[[ Exercise inputs open ]]

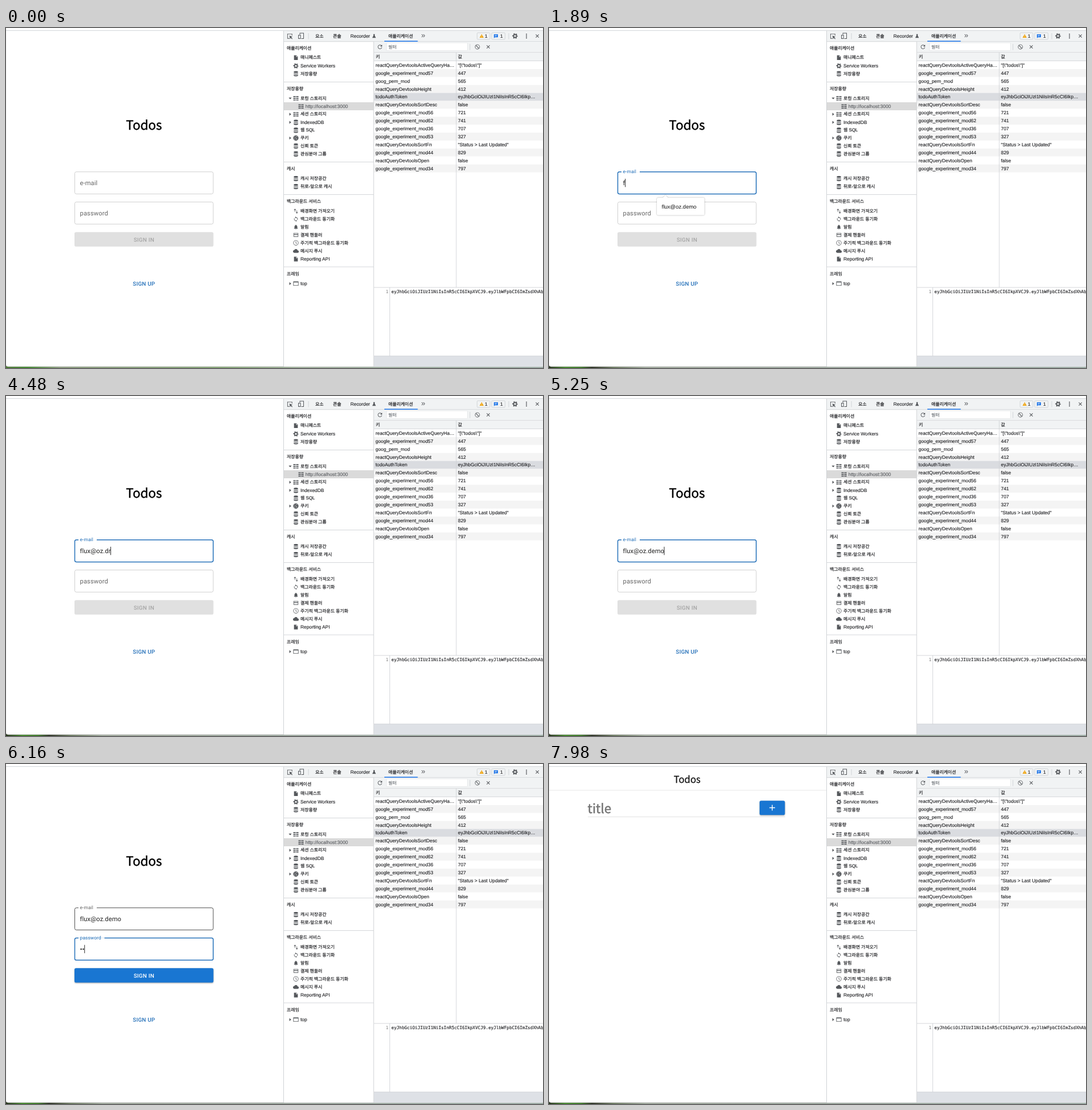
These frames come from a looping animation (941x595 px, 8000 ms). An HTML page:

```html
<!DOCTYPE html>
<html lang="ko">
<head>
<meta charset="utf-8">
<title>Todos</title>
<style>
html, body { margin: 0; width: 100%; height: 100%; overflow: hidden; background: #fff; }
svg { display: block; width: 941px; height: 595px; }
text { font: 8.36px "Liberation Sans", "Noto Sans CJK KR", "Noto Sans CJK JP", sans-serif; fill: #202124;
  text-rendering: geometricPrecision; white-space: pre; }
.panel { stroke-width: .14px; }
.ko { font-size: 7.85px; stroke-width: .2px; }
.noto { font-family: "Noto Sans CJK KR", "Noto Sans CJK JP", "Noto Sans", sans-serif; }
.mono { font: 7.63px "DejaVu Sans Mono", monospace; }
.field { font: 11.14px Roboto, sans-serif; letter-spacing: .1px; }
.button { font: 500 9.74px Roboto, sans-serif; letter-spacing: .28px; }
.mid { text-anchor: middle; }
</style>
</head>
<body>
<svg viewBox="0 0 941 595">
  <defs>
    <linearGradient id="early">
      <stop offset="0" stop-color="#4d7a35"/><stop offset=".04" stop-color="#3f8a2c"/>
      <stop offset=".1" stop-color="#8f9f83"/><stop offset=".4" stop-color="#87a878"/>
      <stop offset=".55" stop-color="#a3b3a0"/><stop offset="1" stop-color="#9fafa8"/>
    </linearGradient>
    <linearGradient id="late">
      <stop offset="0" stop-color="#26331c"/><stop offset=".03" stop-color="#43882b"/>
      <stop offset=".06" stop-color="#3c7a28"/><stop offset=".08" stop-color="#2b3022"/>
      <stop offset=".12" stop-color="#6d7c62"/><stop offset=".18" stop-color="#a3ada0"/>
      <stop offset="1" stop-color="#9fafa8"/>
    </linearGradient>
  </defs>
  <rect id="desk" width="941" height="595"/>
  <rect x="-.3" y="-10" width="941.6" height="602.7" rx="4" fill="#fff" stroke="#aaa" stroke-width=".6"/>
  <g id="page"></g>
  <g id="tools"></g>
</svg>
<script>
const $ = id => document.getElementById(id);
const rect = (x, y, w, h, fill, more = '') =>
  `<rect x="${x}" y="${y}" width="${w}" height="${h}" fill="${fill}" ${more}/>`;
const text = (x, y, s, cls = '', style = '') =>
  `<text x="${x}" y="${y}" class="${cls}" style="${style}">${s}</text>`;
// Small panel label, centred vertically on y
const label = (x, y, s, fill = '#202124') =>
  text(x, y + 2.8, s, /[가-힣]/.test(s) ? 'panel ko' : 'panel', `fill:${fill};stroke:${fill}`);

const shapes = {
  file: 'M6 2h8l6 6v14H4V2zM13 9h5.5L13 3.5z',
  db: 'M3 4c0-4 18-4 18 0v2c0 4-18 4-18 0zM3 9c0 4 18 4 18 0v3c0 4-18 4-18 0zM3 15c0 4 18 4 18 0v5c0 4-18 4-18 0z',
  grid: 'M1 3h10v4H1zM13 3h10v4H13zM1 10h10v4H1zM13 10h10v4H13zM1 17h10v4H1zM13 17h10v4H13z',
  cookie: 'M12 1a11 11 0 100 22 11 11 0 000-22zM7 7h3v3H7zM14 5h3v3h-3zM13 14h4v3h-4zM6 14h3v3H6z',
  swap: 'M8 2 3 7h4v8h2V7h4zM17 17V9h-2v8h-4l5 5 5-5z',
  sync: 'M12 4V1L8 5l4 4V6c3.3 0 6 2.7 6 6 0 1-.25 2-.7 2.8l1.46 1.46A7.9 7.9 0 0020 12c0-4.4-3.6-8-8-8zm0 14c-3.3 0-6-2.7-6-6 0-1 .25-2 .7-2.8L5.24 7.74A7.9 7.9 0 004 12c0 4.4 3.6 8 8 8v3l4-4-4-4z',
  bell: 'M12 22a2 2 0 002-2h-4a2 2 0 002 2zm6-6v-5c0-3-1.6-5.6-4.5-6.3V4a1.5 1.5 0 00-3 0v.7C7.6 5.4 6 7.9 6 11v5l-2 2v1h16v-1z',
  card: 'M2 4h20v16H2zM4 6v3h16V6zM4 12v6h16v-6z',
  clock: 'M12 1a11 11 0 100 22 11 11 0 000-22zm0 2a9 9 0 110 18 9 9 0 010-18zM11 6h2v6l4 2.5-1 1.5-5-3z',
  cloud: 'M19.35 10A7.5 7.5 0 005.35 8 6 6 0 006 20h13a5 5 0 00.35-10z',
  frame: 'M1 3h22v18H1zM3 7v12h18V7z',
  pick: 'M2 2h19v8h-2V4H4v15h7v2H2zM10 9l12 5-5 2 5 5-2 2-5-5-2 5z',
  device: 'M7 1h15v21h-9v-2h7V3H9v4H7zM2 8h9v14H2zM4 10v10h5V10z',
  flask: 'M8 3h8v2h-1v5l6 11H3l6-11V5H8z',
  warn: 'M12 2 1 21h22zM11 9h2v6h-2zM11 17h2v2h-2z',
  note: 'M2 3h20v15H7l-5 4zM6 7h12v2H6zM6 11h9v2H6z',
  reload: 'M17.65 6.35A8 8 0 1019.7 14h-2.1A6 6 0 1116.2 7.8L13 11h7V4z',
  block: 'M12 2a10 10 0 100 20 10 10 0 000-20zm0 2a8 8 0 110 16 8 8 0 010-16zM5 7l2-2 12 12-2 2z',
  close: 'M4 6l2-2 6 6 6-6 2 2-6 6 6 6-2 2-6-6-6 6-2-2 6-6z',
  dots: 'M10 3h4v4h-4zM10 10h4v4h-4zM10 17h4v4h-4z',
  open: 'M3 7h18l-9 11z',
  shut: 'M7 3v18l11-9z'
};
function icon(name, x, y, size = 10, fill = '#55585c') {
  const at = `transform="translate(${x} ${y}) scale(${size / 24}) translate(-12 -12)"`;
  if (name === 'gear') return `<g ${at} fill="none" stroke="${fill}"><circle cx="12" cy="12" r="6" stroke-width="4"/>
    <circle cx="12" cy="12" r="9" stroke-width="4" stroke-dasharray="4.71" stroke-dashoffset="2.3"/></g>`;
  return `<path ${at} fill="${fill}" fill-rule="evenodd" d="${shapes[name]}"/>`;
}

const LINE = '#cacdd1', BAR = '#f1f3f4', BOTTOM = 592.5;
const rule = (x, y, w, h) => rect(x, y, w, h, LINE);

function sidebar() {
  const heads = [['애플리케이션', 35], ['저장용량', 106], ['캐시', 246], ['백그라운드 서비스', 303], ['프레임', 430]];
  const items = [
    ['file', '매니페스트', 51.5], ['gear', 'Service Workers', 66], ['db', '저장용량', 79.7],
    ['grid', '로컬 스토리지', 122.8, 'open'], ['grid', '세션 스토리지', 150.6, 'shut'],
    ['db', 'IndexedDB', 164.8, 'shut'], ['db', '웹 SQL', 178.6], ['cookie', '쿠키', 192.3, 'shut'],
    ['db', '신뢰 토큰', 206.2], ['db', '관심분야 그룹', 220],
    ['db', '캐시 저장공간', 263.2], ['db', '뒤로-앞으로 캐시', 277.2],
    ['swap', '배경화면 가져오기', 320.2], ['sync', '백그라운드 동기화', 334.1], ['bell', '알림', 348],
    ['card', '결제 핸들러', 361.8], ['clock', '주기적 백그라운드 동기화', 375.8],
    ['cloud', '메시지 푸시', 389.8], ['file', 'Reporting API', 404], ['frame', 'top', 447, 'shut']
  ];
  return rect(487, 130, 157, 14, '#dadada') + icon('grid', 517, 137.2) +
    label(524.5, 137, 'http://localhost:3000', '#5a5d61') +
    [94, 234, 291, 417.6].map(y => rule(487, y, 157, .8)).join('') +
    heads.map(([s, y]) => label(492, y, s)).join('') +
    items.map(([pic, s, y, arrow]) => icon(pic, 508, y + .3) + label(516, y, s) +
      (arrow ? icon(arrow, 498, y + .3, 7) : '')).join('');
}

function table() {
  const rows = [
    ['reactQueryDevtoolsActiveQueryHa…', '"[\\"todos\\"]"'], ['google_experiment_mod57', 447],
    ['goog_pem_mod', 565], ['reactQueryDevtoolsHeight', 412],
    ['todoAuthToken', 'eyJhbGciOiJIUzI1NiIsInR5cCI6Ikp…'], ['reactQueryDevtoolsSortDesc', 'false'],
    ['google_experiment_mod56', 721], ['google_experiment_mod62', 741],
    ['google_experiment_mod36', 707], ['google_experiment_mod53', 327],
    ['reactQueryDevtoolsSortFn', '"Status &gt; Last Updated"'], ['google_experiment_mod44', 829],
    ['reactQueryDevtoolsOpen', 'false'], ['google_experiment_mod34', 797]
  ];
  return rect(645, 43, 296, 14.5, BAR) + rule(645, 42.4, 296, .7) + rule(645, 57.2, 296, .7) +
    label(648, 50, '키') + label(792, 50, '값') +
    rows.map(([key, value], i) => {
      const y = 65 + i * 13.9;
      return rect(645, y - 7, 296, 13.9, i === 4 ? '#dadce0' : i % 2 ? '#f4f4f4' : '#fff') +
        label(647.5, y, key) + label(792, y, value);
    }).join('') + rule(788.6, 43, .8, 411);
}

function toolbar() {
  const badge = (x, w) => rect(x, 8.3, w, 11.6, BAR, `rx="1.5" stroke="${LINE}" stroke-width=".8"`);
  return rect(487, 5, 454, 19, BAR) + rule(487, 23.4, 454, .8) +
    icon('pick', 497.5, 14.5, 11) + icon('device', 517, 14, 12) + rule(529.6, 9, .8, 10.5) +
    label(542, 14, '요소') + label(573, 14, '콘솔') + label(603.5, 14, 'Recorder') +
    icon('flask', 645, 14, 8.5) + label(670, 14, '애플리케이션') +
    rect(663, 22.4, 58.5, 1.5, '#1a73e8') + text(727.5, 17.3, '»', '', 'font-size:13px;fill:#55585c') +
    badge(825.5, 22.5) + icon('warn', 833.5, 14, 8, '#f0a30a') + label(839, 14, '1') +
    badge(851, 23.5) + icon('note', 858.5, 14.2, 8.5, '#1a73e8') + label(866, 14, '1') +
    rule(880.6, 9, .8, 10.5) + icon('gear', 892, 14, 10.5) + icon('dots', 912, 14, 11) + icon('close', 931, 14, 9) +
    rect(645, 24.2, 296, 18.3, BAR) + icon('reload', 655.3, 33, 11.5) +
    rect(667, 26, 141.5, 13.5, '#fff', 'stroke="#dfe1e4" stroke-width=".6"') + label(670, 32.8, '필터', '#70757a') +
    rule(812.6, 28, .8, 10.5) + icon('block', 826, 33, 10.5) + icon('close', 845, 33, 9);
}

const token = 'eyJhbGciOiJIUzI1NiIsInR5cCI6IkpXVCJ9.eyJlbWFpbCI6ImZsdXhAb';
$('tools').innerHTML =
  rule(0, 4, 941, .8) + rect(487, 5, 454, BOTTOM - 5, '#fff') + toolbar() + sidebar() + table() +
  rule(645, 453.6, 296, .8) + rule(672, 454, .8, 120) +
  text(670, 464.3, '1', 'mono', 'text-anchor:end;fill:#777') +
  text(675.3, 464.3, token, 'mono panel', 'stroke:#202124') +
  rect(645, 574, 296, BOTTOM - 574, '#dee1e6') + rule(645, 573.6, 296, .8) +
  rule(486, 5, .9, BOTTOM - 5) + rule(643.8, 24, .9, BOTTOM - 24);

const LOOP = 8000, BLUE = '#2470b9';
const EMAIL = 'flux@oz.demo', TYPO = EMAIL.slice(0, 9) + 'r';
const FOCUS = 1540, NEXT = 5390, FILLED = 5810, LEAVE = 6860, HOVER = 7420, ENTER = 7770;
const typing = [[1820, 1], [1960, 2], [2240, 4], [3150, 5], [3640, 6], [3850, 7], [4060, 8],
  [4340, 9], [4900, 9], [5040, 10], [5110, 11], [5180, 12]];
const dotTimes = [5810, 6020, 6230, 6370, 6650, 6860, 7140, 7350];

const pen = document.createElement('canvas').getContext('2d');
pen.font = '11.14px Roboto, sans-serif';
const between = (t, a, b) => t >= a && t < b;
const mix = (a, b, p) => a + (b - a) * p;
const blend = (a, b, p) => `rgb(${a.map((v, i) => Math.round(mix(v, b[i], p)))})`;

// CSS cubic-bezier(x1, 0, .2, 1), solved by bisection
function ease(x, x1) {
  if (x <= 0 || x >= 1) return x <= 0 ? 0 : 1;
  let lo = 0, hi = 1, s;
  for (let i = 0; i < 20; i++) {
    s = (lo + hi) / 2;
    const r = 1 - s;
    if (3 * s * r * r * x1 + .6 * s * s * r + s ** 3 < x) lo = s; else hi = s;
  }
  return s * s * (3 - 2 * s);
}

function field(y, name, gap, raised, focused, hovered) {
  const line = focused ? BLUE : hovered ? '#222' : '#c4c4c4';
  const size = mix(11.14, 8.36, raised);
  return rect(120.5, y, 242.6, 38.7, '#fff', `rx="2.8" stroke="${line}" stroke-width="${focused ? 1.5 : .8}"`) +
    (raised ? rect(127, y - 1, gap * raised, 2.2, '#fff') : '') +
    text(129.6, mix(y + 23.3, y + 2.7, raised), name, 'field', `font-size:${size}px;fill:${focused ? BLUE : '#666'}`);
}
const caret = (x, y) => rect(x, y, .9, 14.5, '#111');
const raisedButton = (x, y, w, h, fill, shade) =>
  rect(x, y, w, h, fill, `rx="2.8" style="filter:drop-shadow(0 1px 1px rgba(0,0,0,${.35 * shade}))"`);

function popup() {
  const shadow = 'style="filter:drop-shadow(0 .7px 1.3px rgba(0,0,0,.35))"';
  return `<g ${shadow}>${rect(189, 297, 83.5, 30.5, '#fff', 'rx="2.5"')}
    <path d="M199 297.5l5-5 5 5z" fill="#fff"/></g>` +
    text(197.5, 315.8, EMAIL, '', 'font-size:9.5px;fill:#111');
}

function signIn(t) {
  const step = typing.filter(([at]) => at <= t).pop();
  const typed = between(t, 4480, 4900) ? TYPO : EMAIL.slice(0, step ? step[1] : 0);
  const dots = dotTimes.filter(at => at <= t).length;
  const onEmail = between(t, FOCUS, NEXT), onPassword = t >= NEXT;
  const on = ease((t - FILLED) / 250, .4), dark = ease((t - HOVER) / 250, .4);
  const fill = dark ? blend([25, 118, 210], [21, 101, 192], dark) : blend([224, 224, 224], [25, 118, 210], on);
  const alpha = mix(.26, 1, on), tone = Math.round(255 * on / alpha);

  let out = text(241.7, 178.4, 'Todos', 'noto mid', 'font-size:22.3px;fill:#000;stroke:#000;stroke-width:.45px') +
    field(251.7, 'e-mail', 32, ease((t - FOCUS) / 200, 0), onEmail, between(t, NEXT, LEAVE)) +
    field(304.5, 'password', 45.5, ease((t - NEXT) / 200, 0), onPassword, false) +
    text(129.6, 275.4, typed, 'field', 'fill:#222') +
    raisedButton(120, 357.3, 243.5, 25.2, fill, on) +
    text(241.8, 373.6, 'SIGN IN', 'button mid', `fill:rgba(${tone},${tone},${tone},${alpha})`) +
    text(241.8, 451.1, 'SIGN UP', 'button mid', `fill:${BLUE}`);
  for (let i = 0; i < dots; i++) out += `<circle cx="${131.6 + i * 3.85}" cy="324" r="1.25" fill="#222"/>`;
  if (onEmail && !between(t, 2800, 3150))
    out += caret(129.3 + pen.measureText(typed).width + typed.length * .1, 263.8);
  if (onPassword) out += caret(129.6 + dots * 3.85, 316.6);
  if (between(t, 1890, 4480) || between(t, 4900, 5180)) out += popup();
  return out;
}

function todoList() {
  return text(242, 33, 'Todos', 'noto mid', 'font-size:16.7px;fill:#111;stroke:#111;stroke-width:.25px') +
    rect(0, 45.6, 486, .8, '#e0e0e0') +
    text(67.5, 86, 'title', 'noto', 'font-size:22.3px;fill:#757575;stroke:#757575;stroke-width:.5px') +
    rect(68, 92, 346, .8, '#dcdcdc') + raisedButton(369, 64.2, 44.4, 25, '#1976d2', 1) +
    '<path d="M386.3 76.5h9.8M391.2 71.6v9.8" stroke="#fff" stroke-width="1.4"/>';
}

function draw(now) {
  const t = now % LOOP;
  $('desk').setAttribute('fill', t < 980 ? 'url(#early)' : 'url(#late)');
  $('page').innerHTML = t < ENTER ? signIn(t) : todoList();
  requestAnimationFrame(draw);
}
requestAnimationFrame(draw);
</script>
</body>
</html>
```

[[ Exercise inputs closed ]]
[[ Exercise inputs open ]]

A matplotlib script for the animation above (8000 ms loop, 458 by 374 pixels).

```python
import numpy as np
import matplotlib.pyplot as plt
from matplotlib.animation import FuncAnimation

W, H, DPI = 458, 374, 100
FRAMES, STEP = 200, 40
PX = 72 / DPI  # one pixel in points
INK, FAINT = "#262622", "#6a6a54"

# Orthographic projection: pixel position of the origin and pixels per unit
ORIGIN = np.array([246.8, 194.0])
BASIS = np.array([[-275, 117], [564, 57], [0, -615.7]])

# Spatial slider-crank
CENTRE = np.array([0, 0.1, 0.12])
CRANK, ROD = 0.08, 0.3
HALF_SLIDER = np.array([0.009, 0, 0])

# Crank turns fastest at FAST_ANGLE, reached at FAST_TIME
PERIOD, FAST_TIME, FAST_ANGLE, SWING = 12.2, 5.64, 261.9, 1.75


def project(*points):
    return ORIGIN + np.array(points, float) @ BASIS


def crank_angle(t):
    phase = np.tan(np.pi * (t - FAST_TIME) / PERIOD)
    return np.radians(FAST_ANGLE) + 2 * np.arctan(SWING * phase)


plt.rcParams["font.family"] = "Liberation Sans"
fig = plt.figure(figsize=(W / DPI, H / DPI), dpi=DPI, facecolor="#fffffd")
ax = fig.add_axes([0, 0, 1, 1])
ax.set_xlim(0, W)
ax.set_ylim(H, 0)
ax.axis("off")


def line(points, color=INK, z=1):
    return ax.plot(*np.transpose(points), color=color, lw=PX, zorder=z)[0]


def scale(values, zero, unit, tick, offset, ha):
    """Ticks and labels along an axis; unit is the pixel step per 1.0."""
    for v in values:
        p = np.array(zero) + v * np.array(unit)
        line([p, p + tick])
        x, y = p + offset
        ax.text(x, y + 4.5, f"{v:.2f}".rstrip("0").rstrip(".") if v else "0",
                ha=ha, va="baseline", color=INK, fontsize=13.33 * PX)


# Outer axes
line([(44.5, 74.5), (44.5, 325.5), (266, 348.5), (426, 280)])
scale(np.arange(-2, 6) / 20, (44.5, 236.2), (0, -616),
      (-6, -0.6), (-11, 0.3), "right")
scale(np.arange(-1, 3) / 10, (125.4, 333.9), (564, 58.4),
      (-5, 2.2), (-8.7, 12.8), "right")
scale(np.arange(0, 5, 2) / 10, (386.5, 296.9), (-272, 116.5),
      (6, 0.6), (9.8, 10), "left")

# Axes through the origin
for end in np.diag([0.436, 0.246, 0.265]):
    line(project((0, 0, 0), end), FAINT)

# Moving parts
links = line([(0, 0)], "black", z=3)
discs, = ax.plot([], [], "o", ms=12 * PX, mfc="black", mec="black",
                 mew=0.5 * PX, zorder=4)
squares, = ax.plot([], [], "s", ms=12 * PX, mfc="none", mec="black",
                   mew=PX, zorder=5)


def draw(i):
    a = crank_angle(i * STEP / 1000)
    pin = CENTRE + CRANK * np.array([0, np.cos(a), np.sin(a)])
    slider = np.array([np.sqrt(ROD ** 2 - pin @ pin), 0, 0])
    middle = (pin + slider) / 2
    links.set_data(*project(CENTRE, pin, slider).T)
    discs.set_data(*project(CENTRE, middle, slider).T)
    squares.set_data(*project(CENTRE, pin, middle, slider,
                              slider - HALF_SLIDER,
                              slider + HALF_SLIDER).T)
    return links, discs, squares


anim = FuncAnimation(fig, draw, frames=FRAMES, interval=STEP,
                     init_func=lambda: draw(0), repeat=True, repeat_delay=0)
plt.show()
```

[[ Exercise inputs closed ]]

§ **Exercise**:
Select, from the listing, all lines that include the word "between".

§ **Response to this task**:
const between = (t, a, b) => t >= a && t < b;
  const typed = between(t, 4480, 4900) ? TYPO : EMAIL.slice(0, step ? step[1] : 0);
  const onEmail = between(t, FOCUS, NEXT), onPassword = t >= NEXT;
    field(251.7, 'e-mail', 32, ease((t - FOCUS) / 200, 0), onEmail, between(t, NEXT, LEAVE)) +
  if (onEmail && !between(t, 2800, 3150))
  if (between(t, 1890, 4480) || between(t, 4900, 5180)) out += popup();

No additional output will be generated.